**Data for analysis:**
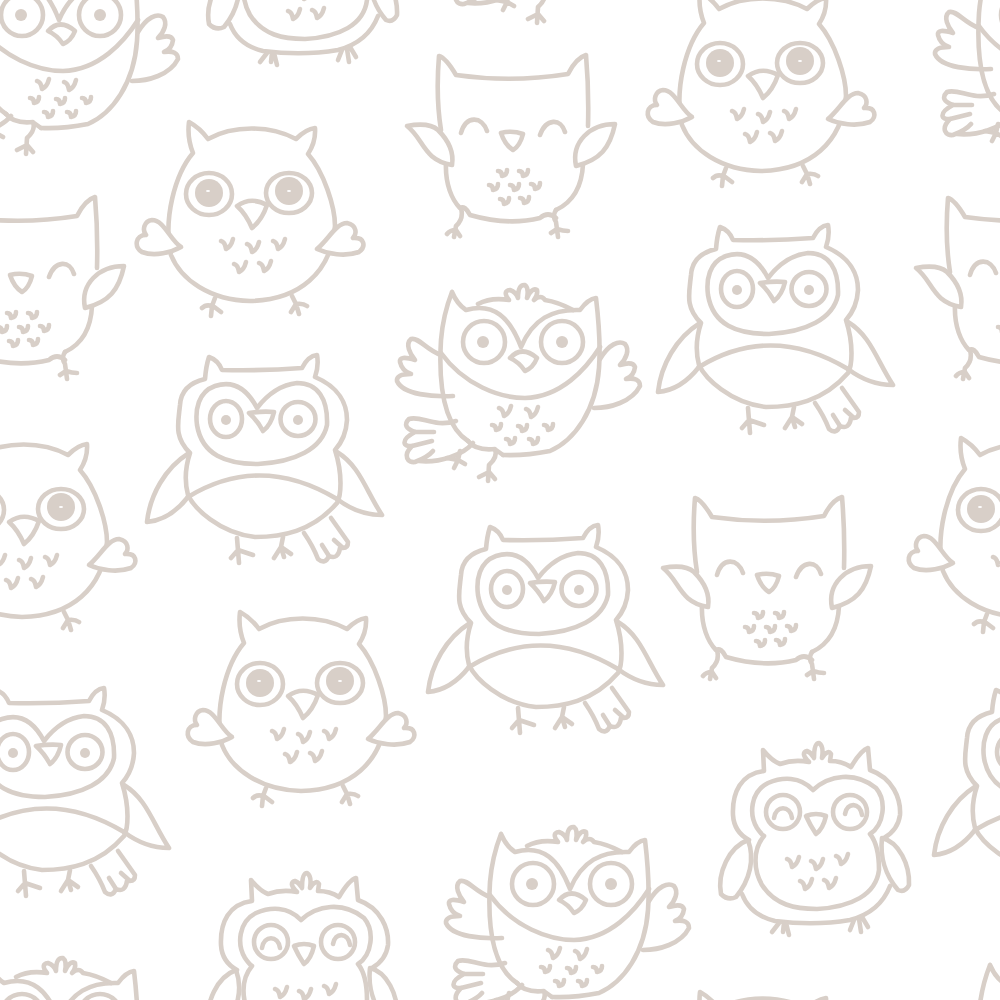
<!DOCTYPE html>
<html lang="en">
<head>
<meta charset="utf-8">
<title>Owl pattern</title>
<style>
:root { --paper: #ffffff; --line: #d8cfc8; }
html, body { margin: 0; background: var(--paper); overflow: hidden; }
svg { display: block; width: 1000px; height: 1000px; }
.owl { fill: none; stroke: var(--line); stroke-width: 4.6; stroke-linecap: round; stroke-linejoin: round; }
.wing { fill: var(--paper); }
.pupil { fill: var(--line); stroke: none; }
.spark { fill: var(--paper); stroke: none; }
</style>
</head>
<body>
<svg viewBox="0 0 1000 1000" role="img" aria-label="Seamless pattern of outlined owls">
<defs>
  <path id="feather" d="M-6 -3Q-2 -2 -1 5Q4 3 6 -5"/>
  <path id="small-feather" d="M-5 -2Q-1 -2 -1 3Q4 2 4 -3"/>

  <g id="round-owl" class="owl">
    <path d="M193 153Q187 138 189 122Q200 128 208 139C233 125 270 125 296 139Q306 129 315 128Q316 142 308 154C324 172 335 207 335 226C331 273 299 300 250 301C210 300 181 280 171 255C163 219 175 174 193 153Z"/>
    <path class="wing" d="M181 247C170 240 164 220 152 220C144 221 142 230 146 235C135 235 134 247 142 252C155 257 172 252 181 247Z"/>
    <path class="wing" d="M317 249C329 239 336 223 347 223C357 225 357 234 353 238C365 237 366 247 359 252C345 257 328 254 317 249Z"/>
    <ellipse cx="209" cy="194" rx="23" ry="21"/>
    <ellipse cx="289" cy="193" rx="23" ry="20"/>
    <circle class="pupil" cx="209" cy="193" r="14"/>
    <circle class="pupil" cx="289" cy="191" r="14"/>
    <ellipse class="spark" cx="208" cy="191" rx="2" ry="1"/>
    <ellipse class="spark" cx="289" cy="191" rx="2" ry="1"/>
    <path d="M237 206Q251 196 267 205Q262 220 252 228Q246 214 237 206Z"/>
    <use href="#feather" x="227" y="244"/><use href="#feather" x="253" y="247"/><use href="#feather" x="279" y="244"/>
    <use href="#feather" x="240" y="267"/><use href="#feather" x="265" y="266"/>
    <path d="M215 298L212 306Q206 304 202 308M212 306L211 316M213 306L221 312M292 296L296 304L291 312M296 304L299 314M296 304Q303 303 307 306"/>
  </g>

  <g id="square-owl" class="owl">
    <path d="M441 130C437 105 437 80 439 56Q446 58 456 75Q512 83 568 74Q576 58 586 55Q589 90 588 126M446 163C445 184 452 200 460 208Q465 205 470 215Q508 226 540 218Q548 211 556 218M583 164C582 187 573 202 556 210"/>
    <path class="wing" d="M452 165C423 160 424 139 407 126Q429 122 438 130Q455 147 452 165Z"/>
    <path class="wing" d="M576 166C571 142 590 124 615 124C610 148 600 160 576 166Z"/>
    <path d="M461 133C466 115 482 116 487 131M540 135C546 118 561 118 565 132"/>
    <path d="M501 133Q512 130 523 134Q520 146 513 150Q505 145 501 133Z"/>
    <use href="#small-feather" x="503" y="173"/><use href="#small-feather" x="524" y="173"/>
    <use href="#small-feather" x="494" y="187"/><use href="#small-feather" x="515" y="187"/><use href="#small-feather" x="536" y="186"/>
    <use href="#small-feather" x="505" y="201"/><use href="#small-feather" x="525" y="200"/>
    <path d="M461 208Q464 219 456 226L454 237M456 230Q450 230 447 234M456 230L460 236M556 210Q552 216 556 222L558 237M557 229L551 233M557 229Q563 231 568 231"/>
  </g>

  <g id="bellied-owl" class="owl">
    <path d="M209 357Q218 360 222 370Q262 371 302 368Q308 356 317 355Q319 366 315 377C339 387 347 404 347 420Q346 438 335 450C343 475 341 496 337 503C312 532 281 537 255 537C219 533 194 508 188 495C184 480 186 465 190 453C174 437 178 424 180 405C181 389 192 382 205 379Q206 366 209 357Z"/>
    <path d="M257 408C245 385 230 381 215 386C198 392 195 410 197 425C202 455 226 464 258 464C295 462 322 449 327 425C328 399 318 383 297 383C279 385 267 395 257 408Z"/>
    <ellipse cx="226" cy="419" rx="16" ry="18"/>
    <ellipse cx="298" cy="419" rx="17.5" ry="17"/>
    <circle class="pupil" cx="226" cy="420" r="5"/>
    <circle class="pupil" cx="298" cy="420" r="5"/>
    <path d="M249 413Q262 411 274 412Q271 425 263 431Q257 420 249 413Z"/>
    <path d="M188 497Q260 453 337 499"/>
    <path d="M189 453C165 468 150 495 147 522Q170 520 188 497M337 452C360 466 366 491 382 515Q358 515 337 499"/>
    <path d="M237 538L239 563M238 550L231 558M238 550L253 555M283 537L281 547L274 558M281 547L284 557M281 547L291 554"/>
    <path d="M331 518L348 542Q348 548 343 548L334 540M304 533Q313 546 318 559Q325 565 329 556L322 545M329 556Q338 560 340 548"/>
  </g>

  <g id="flying-owl" class="owl">
    <path d="M452 292Q443 315 441 340C438 390 445 426 468 441M452 292Q457 304 466 310C494 302 510 318 521 347C533 319 552 309 580 310Q588 299 596 298Q601 340 599 368C596 410 575 440 550 451Q525 456 503 455"/>
    <path d="M478 304Q491 297 509 300Q502 291 510 290Q516 292 518 298Q518 284 525 285Q529 288 527 298Q532 287 537 290Q538 295 534 300Q541 294 545 300Q558 302 573 310"/>
    <path d="M441 353C464 385 500 398 525 398C561 397 586 369 600 347"/>
    <circle cx="484" cy="342" r="21"/><circle cx="562" cy="342" r="21"/>
    <circle class="pupil" cx="483" cy="342" r="6"/><circle class="pupil" cx="562" cy="342" r="6"/>
    <path d="M510 358Q522 345 537 358Q533 368 525 371Q519 362 510 358Z"/>
    <path d="M441 355C426 350 419 337 411 339C405 344 410 354 415 360Q399 355 400 362Q402 371 411 374Q396 374 397 381C403 395 434 397 453 396"/>
    <path d="M600 359C609 344 619 340 625 344C630 350 626 359 620 365Q633 361 635 367Q634 376 626 379Q640 377 640 386C632 402 610 408 594 408"/>
    <path d="M456 421C434 428 421 415 409 419Q401 427 415 432L434 432M415 432C400 440 403 447 412 446L432 441M412 446C402 456 408 463 415 462Q428 457 433 451M419 461C440 463 463 455 473 443"/>
    <path d="M468 441Q476 451 495 449Q498 457 489 465L488 481M489 472L479 477M489 472L495 479M503 455L496 450M460 451L458 460L447 458M458 460L454 468M458 460L465 464"/>
    <use href="#feather" x="505" y="411"/><use href="#feather" x="532" y="412"/>
    <use href="#small-feather" x="497" y="427"/><use href="#small-feather" x="523" y="428"/><use href="#small-feather" x="549" y="427"/>
    <use href="#small-feather" x="511" y="441"/><use href="#small-feather" x="534" y="441"/>
  </g>

  <g id="tufted-owl" class="owl">
    <path d="M749 840Q734 832 733 815C732 792 741 774 764 771L763 750Q772 761 780 764Q794 759 809 762Q800 753 807 751Q812 753 814 758Q814 743 819 743Q824 746 822 758Q828 749 831 754L830 761Q842 761 851 767Q861 750 868 748L870 770C893 778 901 799 900 815Q898 830 884 838"/>
    <path d="M813 790C800 776 782 777 768 783C750 792 749 815 757 828Q761 834 764 836C752 850 754 871 762 885C775 905 795 909 817 909C851 907 876 895 879 870Q879 845 870 834C884 825 887 801 876 788C855 771 829 775 813 790Z"/>
    <path d="M742 894Q750 915 775 921Q815 926 850 920Q880 912 890 886"/>
    <path class="wing" d="M748 840C729 847 717 873 721 894Q728 901 736 897C750 880 755 859 748 840Z"/>
    <path class="wing" d="M882 838C899 842 910 865 909 885Q905 893 898 890C885 875 880 856 882 838Z"/>
    <circle cx="783" cy="812" r="17"/><circle cx="850" cy="812" r="17"/>
    <path d="M774 818C776 805 790 805 792 818M845 814C847 802 860 802 862 815"/>
    <path d="M806 816Q816 812 826 816Q823 829 816 834Q810 825 806 816Z"/>
    <use href="#feather" x="793" y="862"/><use href="#feather" x="817" y="864"/><use href="#feather" x="842" y="859"/>
    <use href="#feather" x="806" y="884"/><use href="#feather" x="830" y="883"/>
    <path d="M779 923L772 932M784 923L783 932M786 923L789 935M854 920L850 930M859 919L861 932M862 917L868 927"/>
  </g>
</defs>

<rect width="1000" height="1000" fill="var(--paper)"/>

<g id="round-owls">
  <use href="#round-owl"/>
  <use href="#round-owl" x="511" y="-130"/>
  <use href="#round-owl" x="511" y="870"/>
  <use href="#round-owl" x="51" y="490"/>
  <use href="#round-owl" x="-228" y="316"/>
  <use href="#round-owl" x="772" y="316"/>
</g>
<g id="square-owls">
  <use href="#square-owl"/>
  <use href="#square-owl" x="256" y="442"/>
  <use href="#square-owl" x="-491" y="142"/>
  <use href="#square-owl" x="509" y="142"/>
</g>
<g id="bellied-owls">
  <use href="#bellied-owl"/>
  <use href="#bellied-owl" x="511" y="-130"/>
  <use href="#bellied-owl" x="281" y="170"/>
  <use href="#bellied-owl" x="-213" y="333"/>
  <use href="#bellied-owl" x="787" y="333"/>
</g>
<g id="flying-owls">
  <use href="#flying-owl"/>
  <use href="#flying-owl" x="49" y="542"/>
  <use href="#flying-owl" x="49" y="-458"/>
  <use href="#flying-owl" x="-462" y="-327"/>
  <use href="#flying-owl" x="538" y="-327"/>
  <use href="#flying-owl" x="-462" y="673"/>
  <use href="#flying-owl" x="538" y="673"/>
</g>
<g id="tufted-owls">
  <use href="#tufted-owl"/>
  <use href="#tufted-owl" x="-512" y="130"/>
  <use href="#tufted-owl" x="-512" y="-870"/>
</g>
</svg>
</body>
</html>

**What is expected:** Your answer should be the lines above from the one containing "247C170 240 164" through the one containing "249C329 239 336", copied exactly and with both ends kept.

**Expected answer:**
    <path class="wing" d="M181 247C170 240 164 220 152 220C144 221 142 230 146 235C135 235 134 247 142 252C155 257 172 252 181 247Z"/>
    <path class="wing" d="M317 249C329 239 336 223 347 223C357 225 357 234 353 238C365 237 366 247 359 252C345 257 328 254 317 249Z"/>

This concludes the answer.